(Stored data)
--- START ---

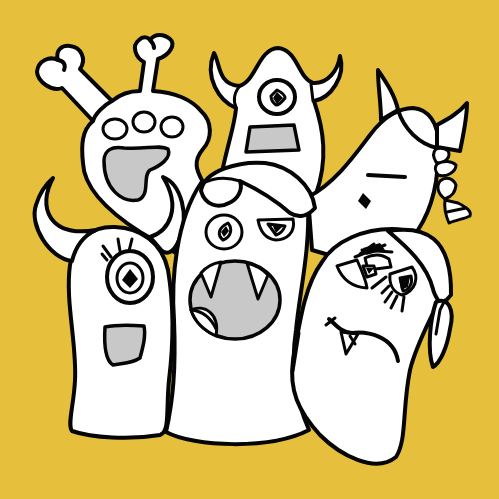
<!DOCTYPE html>
<html lang="en">
<head>
<meta charset="utf-8">
<title>Six monsters</title>
<style>
:root { --ground: #e6c03c; --ink: #050505; --skin: #fff; --mouth: #c8c8c8; }
html, body { margin: 0; width: 499px; height: 499px; overflow: hidden; background: var(--ground); }
svg { display: block; }
.monster { fill: var(--skin); stroke: var(--ink); stroke-width: 4; stroke-linejoin: round; stroke-linecap: round; }
.mouth { fill: var(--mouth); stroke-width: 3.5; }
.line { fill: none; }
.thin { stroke-width: 3; }
.pupil { fill: var(--ink); stroke: none; }
</style>
</head>
<body>
<svg width="499" height="499" viewBox="0 0 499 499" role="img" aria-label="Group of six cartoon monsters">
  <rect width="499" height="499" fill="var(--ground)"/>

  <g class="monster" id="horned-cyclops">
    <path d="M222 172C228 143 235 124 236 108C219 101 204 77 214 53C220 62 217 84 239 86C256 82 258 49 278 48C298 50 298 78 313 83C328 84 338 70 340 56C346 76 331 98 314 101C324 130 328 160 316 194L260 215Z"/>
    <path class="line thin" d="M236 107C233 101 234 92 240 86M313 101L311 84"/>
    <ellipse cx="277" cy="97" rx="18" ry="17"/>
    <path class="thin" d="M277 90C281 92 285 95 285 98C282 102 279 105 276 105C272 102 271 99 271 96Z"/>
    <path class="pupil" d="M277 92L283 98L277 104L273 98Z"/>
    <path class="mouth" d="M250 127L294 125L299 150L246 152Z"/>
  </g>

  <g class="monster" id="antenna-monster">
    <path d="M140 232C112 214 84 190 83 163C81 145 82 130 93 121L62 88C52 92 38 82 37 72C38 60 50 56 58 60C55 50 62 45 70 46C81 47 87 59 80 69L112 101C118 96 128 91 140 91L144 62C136 58 131 46 139 40C143 36 148 37 150 40C155 33 164 34 170 39C176 44 170 55 158 59L153 91C175 92 192 100 201 111C213 122 212 139 203 149C193 161 196 170 203 182L188 260Z"/>
    <path class="line" d="M58 60C64 61 66 65 64 70M150 40C153 43 154 45 154 48M93 121C95 114 104 105 112 101"/>
    <ellipse class="thin" cx="115" cy="129" rx="12" ry="10"/>
    <ellipse class="thin" cx="144" cy="122" rx="11" ry="10"/>
    <ellipse class="thin" cx="172" cy="127" rx="11" ry="10"/>
    <path class="mouth" d="M104 161C104 150 112 146 124 148C144 150 160 144 168 149C172 158 160 166 150 170C142 176 151 195 138 200C122 203 104 189 104 161Z"/>
  </g>

  <g class="monster" id="braided-monster">
    <path d="M308 197C335 183 354 156 370 135C384 116 400 108 413 108C428 109 439 123 438 145C439 173 435 204 418 230L380 270L312 250Z"/>
    <path d="M381 120C381 102 378 88 378 70C386 82 395 95 398 110Z"/>
    <path d="M437 125C448 119 459 113 467 103C467 119 463 136 460 151L437 147Z"/>
    <path class="line" d="M398 110C404 129 419 144 437 148"/>
    <g class="thin">
      <path d="M436 149C441 147 449 149 449 154C449 160 441 165 436 162C433 157 433 152 436 149Z"/>
      <path d="M437 164C444 160 452 161 456 165C456 172 446 178 438 175C435 171 434 168 437 164Z"/>
      <path d="M440 181C446 176 453 178 456 185C455 193 452 196 445 199C438 194 436 187 440 181Z"/>
      <path d="M445 200L458 203C466 207 472 211 470 216C464 219 456 220 449 223C445 214 444 207 445 200Z"/>
      <path class="line" d="M447 212L466 208"/>
    </g>
    <path class="line" d="M368 175L405 177"/>
    <path class="pupil" d="M363 193L371 201L366 209L358 201Z"/>
  </g>

  <g class="monster" id="bull-horned-monster">
    <path d="M70 265C65 301 77 344 75 380C74 405 67 425 72 431C92 438 130 440 160 435C170 432 166 410 169 380C174 340 173 300 168 270C162 242 140 228 115 227C93 226 74 239 70 265Z"/>
    <path d="M72 261C49 258 29 225 36 205C40 192 46 184 53 178C37 207 49 238 96 230C85 235 76 245 72 261Z"/>
    <path d="M150 237C169 231 182 208 163 177C181 184 190 216 179 240C174 252 168 255 162 251Z"/>
    <ellipse cx="130" cy="277" rx="23" ry="26"/>
    <ellipse class="thin" cx="130" cy="278" rx="13" ry="15"/>
    <path class="pupil" d="M130 269L138 279L130 288L122 280Z"/>
    <path class="line thin" d="M103 246L111 257M118 239L120 251M129 251L132 239M102 254L107 260"/>
    <path class="mouth" d="M105 327C119 324 132 325 144 326C146 336 143 347 140 358C131 364 121 363 113 365C105 360 104 343 105 327Z"/>
  </g>

  <g class="monster" id="fringed-monster">
    <path d="M201 183C176 220 171 280 174 320C176 370 173 400 166 432C194 447 270 450 309 430C296 400 290 370 296 330C300 290 310 250 308 205L260 168Z"/>
    <path d="M201 191C204 170 240 161 265 163C290 166 312 185 315 208C307 217 298 218 290 213C273 198 257 189 240 181C243 190 238 199 229 203C218 209 205 205 201 191Z"/>
    <path class="line thin" d="M203 183C215 177 228 177 240 181"/>
    <ellipse class="thin" cx="224" cy="232" rx="18" ry="17"/>
    <path class="thin" d="M228 223C233 229 231 237 223 240C217 235 218 228 228 223Z"/>
    <path class="pupil" d="M226 226L229 231L224 237L221 232Z"/>
    <path class="thin" d="M258 220L293 219C296 233 286 240 276 240C266 239 260 231 258 220Z"/>
    <path class="thin" d="M268 224L285 226C283 231 280 234 276 235Z"/>
    <path class="pupil" d="M272 224L282 227L276 233Z"/>
    <ellipse class="mouth" cx="235" cy="300" rx="45" ry="39"/>
    <path class="thin" d="M201 273C207 266 214 263 221 262L211 297ZM247 263C255 265 262 268 268 275L258 299Z"/>
    <path class="thin" d="M191 310C204 304 220 313 216 336C203 330 195 322 191 310Z"/>
    <path class="line thin" d="M191 310C202 311 211 318 216 329"/>
  </g>

  <g class="monster" id="pigtail-monster">
    <path d="M322 262C335 240 365 229 392 229C425 229 443 250 445 275C445 300 420 330 410 370C402 410 407 440 396 457C375 474 340 455 320 435C298 411 289 390 293 360C300 320 305 285 322 262Z"/>
    <path d="M388 231C425 225 452 237 451 295L441 306C438 299 434 295 433 289C427 265 407 247 388 231Z"/>
    <path d="M436 302C448 297 455 309 450 329C447 348 440 363 433 367C427 350 430 320 436 302Z"/>
    <path class="line thin" d="M445 300L440 310L436 334M299 333L293 371"/>
    <g class="thin">
      <path d="M337 266L357 260C362 271 366 280 367 288C352 287 342 279 337 266Z"/>
      <path d="M365 258C373 254 382 254 389 259L391 267L368 270Z"/>
      <path d="M363 266L374 266L376 274L367 277Z"/>
      <path class="line" d="M355 257L385 245M360 254L374 244M362 250L392 252M372 288L386 277"/>
      <path class="pupil" d="M366 268L374 268L369 274ZM363 248L380 243L385 250L366 255Z"/>
      <path d="M390 274L412 267C420 278 415 291 402 295C393 292 389 284 390 274Z"/>
      <path d="M400 278L411 276C413 284 409 290 403 291Z"/>
      <path class="pupil" d="M399 279L410 277L408 287L401 290Z"/>
      <path class="line" d="M389 286L382 293M392 292L385 302M397 296L391 308M404 297L402 311"/>
    </g>
    <path class="thin" d="M341 332L346 354L358 334Z"/>
    <path class="line" d="M329 319C336 325 342 333 352 333C367 331 394 336 398 361"/>
    <path class="line thin" d="M326 325L335 318M350 336L355 344"/>
  </g>
</svg>
</body>
</html>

--- END ---

> **To do**
Write out the records shown above exactly, but do not include any images.

> **Response to the exercise**
<!DOCTYPE html>
<html lang="en">
<head>
<meta charset="utf-8">
<title>Six monsters</title>
<style>
:root { --ground: #e6c03c; --ink: #050505; --skin: #fff; --mouth: #c8c8c8; }
html, body { margin: 0; width: 499px; height: 499px; overflow: hidden; background: var(--ground); }
svg { display: block; }
.monster { fill: var(--skin); stroke: var(--ink); stroke-width: 4; stroke-linejoin: round; stroke-linecap: round; }
.mouth { fill: var(--mouth); stroke-width: 3.5; }
.line { fill: none; }
.thin { stroke-width: 3; }
.pupil { fill: var(--ink); stroke: none; }
</style>
</head>
<body>
<svg width="499" height="499" viewBox="0 0 499 499" role="img" aria-label="Group of six cartoon monsters">
  <rect width="499" height="499" fill="var(--ground)"/>

  <g class="monster" id="horned-cyclops">
    <path d="M222 172C228 143 235 124 236 108C219 101 204 77 214 53C220 62 217 84 239 86C256 82 258 49 278 48C298 50 298 78 313 83C328 84 338 70 340 56C346 76 331 98 314 101C324 130 328 160 316 194L260 215Z"/>
    <path class="line thin" d="M236 107C233 101 234 92 240 86M313 101L311 84"/>
    <ellipse cx="277" cy="97" rx="18" ry="17"/>
    <path class="thin" d="M277 90C281 92 285 95 285 98C282 102 279 105 276 105C272 102 271 99 271 96Z"/>
    <path class="pupil" d="M277 92L283 98L277 104L273 98Z"/>
    <path class="mouth" d="M250 127L294 125L299 150L246 152Z"/>
  </g>

  <g class="monster" id="antenna-monster">
    <path d="M140 232C112 214 84 190 83 163C81 145 82 130 93 121L62 88C52 92 38 82 37 72C38 60 50 56 58 60C55 50 62 45 70 46C81 47 87 59 80 69L112 101C118 96 128 91 140 91L144 62C136 58 131 46 139 40C143 36 148 37 150 40C155 33 164 34 170 39C176 44 170 55 158 59L153 91C175 92 192 100 201 111C213 122 212 139 203 149C193 161 196 170 203 182L188 260Z"/>
    <path class="line" d="M58 60C64 61 66 65 64 70M150 40C153 43 154 45 154 48M93 121C95 114 104 105 112 101"/>
    <ellipse class="thin" cx="115" cy="129" rx="12" ry="10"/>
    <ellipse class="thin" cx="144" cy="122" rx="11" ry="10"/>
    <ellipse class="thin" cx="172" cy="127" rx="11" ry="10"/>
    <path class="mouth" d="M104 161C104 150 112 146 124 148C144 150 160 144 168 149C172 158 160 166 150 170C142 176 151 195 138 200C122 203 104 189 104 161Z"/>
  </g>

  <g class="monster" id="braided-monster">
    <path d="M308 197C335 183 354 156 370 135C384 116 400 108 413 108C428 109 439 123 438 145C439 173 435 204 418 230L380 270L312 250Z"/>
    <path d="M381 120C381 102 378 88 378 70C386 82 395 95 398 110Z"/>
    <path d="M437 125C448 119 459 113 467 103C467 119 463 136 460 151L437 147Z"/>
    <path class="line" d="M398 110C404 129 419 144 437 148"/>
    <g class="thin">
      <path d="M436 149C441 147 449 149 449 154C449 160 441 165 436 162C433 157 433 152 436 149Z"/>
      <path d="M437 164C444 160 452 161 456 165C456 172 446 178 438 175C435 171 434 168 437 164Z"/>
      <path d="M440 181C446 176 453 178 456 185C455 193 452 196 445 199C438 194 436 187 440 181Z"/>
      <path d="M445 200L458 203C466 207 472 211 470 216C464 219 456 220 449 223C445 214 444 207 445 200Z"/>
      <path class="line" d="M447 212L466 208"/>
    </g>
    <path class="line" d="M368 175L405 177"/>
    <path class="pupil" d="M363 193L371 201L366 209L358 201Z"/>
  </g>

  <g class="monster" id="bull-horned-monster">
    <path d="M70 265C65 301 77 344 75 380C74 405 67 425 72 431C92 438 130 440 160 435C170 432 166 410 169 380C174 340 173 300 168 270C162 242 140 228 115 227C93 226 74 239 70 265Z"/>
    <path d="M72 261C49 258 29 225 36 205C40 192 46 184 53 178C37 207 49 238 96 230C85 235 76 245 72 261Z"/>
    <path d="M150 237C169 231 182 208 163 177C181 184 190 216 179 240C174 252 168 255 162 251Z"/>
    <ellipse cx="130" cy="277" rx="23" ry="26"/>
    <ellipse class="thin" cx="130" cy="278" rx="13" ry="15"/>
    <path class="pupil" d="M130 269L138 279L130 288L122 280Z"/>
    <path class="line thin" d="M103 246L111 257M118 239L120 251M129 251L132 239M102 254L107 260"/>
    <path class="mouth" d="M105 327C119 324 132 325 144 326C146 336 143 347 140 358C131 364 121 363 113 365C105 360 104 343 105 327Z"/>
  </g>

  <g class="monster" id="fringed-monster">
    <path d="M201 183C176 220 171 280 174 320C176 370 173 400 166 432C194 447 270 450 309 430C296 400 290 370 296 330C300 290 310 250 308 205L260 168Z"/>
    <path d="M201 191C204 170 240 161 265 163C290 166 312 185 315 208C307 217 298 218 290 213C273 198 257 189 240 181C243 190 238 199 229 203C218 209 205 205 201 191Z"/>
    <path class="line thin" d="M203 183C215 177 228 177 240 181"/>
    <ellipse class="thin" cx="224" cy="232" rx="18" ry="17"/>
    <path class="thin" d="M228 223C233 229 231 237 223 240C217 235 218 228 228 223Z"/>
    <path class="pupil" d="M226 226L229 231L224 237L221 232Z"/>
    <path class="thin" d="M258 220L293 219C296 233 286 240 276 240C266 239 260 231 258 220Z"/>
    <path class="thin" d="M268 224L285 226C283 231 280 234 276 235Z"/>
    <path class="pupil" d="M272 224L282 227L276 233Z"/>
    <ellipse class="mouth" cx="235" cy="300" rx="45" ry="39"/>
    <path class="thin" d="M201 273C207 266 214 263 221 262L211 297ZM247 263C255 265 262 268 268 275L258 299Z"/>
    <path class="thin" d="M191 310C204 304 220 313 216 336C203 330 195 322 191 310Z"/>
    <path class="line thin" d="M191 310C202 311 211 318 216 329"/>
  </g>

  <g class="monster" id="pigtail-monster">
    <path d="M322 262C335 240 365 229 392 229C425 229 443 250 445 275C445 300 420 330 410 370C402 410 407 440 396 457C375 474 340 455 320 435C298 411 289 390 293 360C300 320 305 285 322 262Z"/>
    <path d="M388 231C425 225 452 237 451 295L441 306C438 299 434 295 433 289C427 265 407 247 388 231Z"/>
    <path d="M436 302C448 297 455 309 450 329C447 348 440 363 433 367C427 350 430 320 436 302Z"/>
    <path class="line thin" d="M445 300L440 310L436 334M299 333L293 371"/>
    <g class="thin">
      <path d="M337 266L357 260C362 271 366 280 367 288C352 287 342 279 337 266Z"/>
      <path d="M365 258C373 254 382 254 389 259L391 267L368 270Z"/>
      <path d="M363 266L374 266L376 274L367 277Z"/>
      <path class="line" d="M355 257L385 245M360 254L374 244M362 250L392 252M372 288L386 277"/>
      <path class="pupil" d="M366 268L374 268L369 274ZM363 248L380 243L385 250L366 255Z"/>
      <path d="M390 274L412 267C420 278 415 291 402 295C393 292 389 284 390 274Z"/>
      <path d="M400 278L411 276C413 284 409 290 403 291Z"/>
      <path class="pupil" d="M399 279L410 277L408 287L401 290Z"/>
      <path class="line" d="M389 286L382 293M392 292L385 302M397 296L391 308M404 297L402 311"/>
    </g>
    <path class="thin" d="M341 332L346 354L358 334Z"/>
    <path class="line" d="M329 319C336 325 342 333 352 333C367 331 394 336 398 361"/>
    <path class="line thin" d="M326 325L335 318M350 336L355 344"/>
  </g>
</svg>
</body>
</html>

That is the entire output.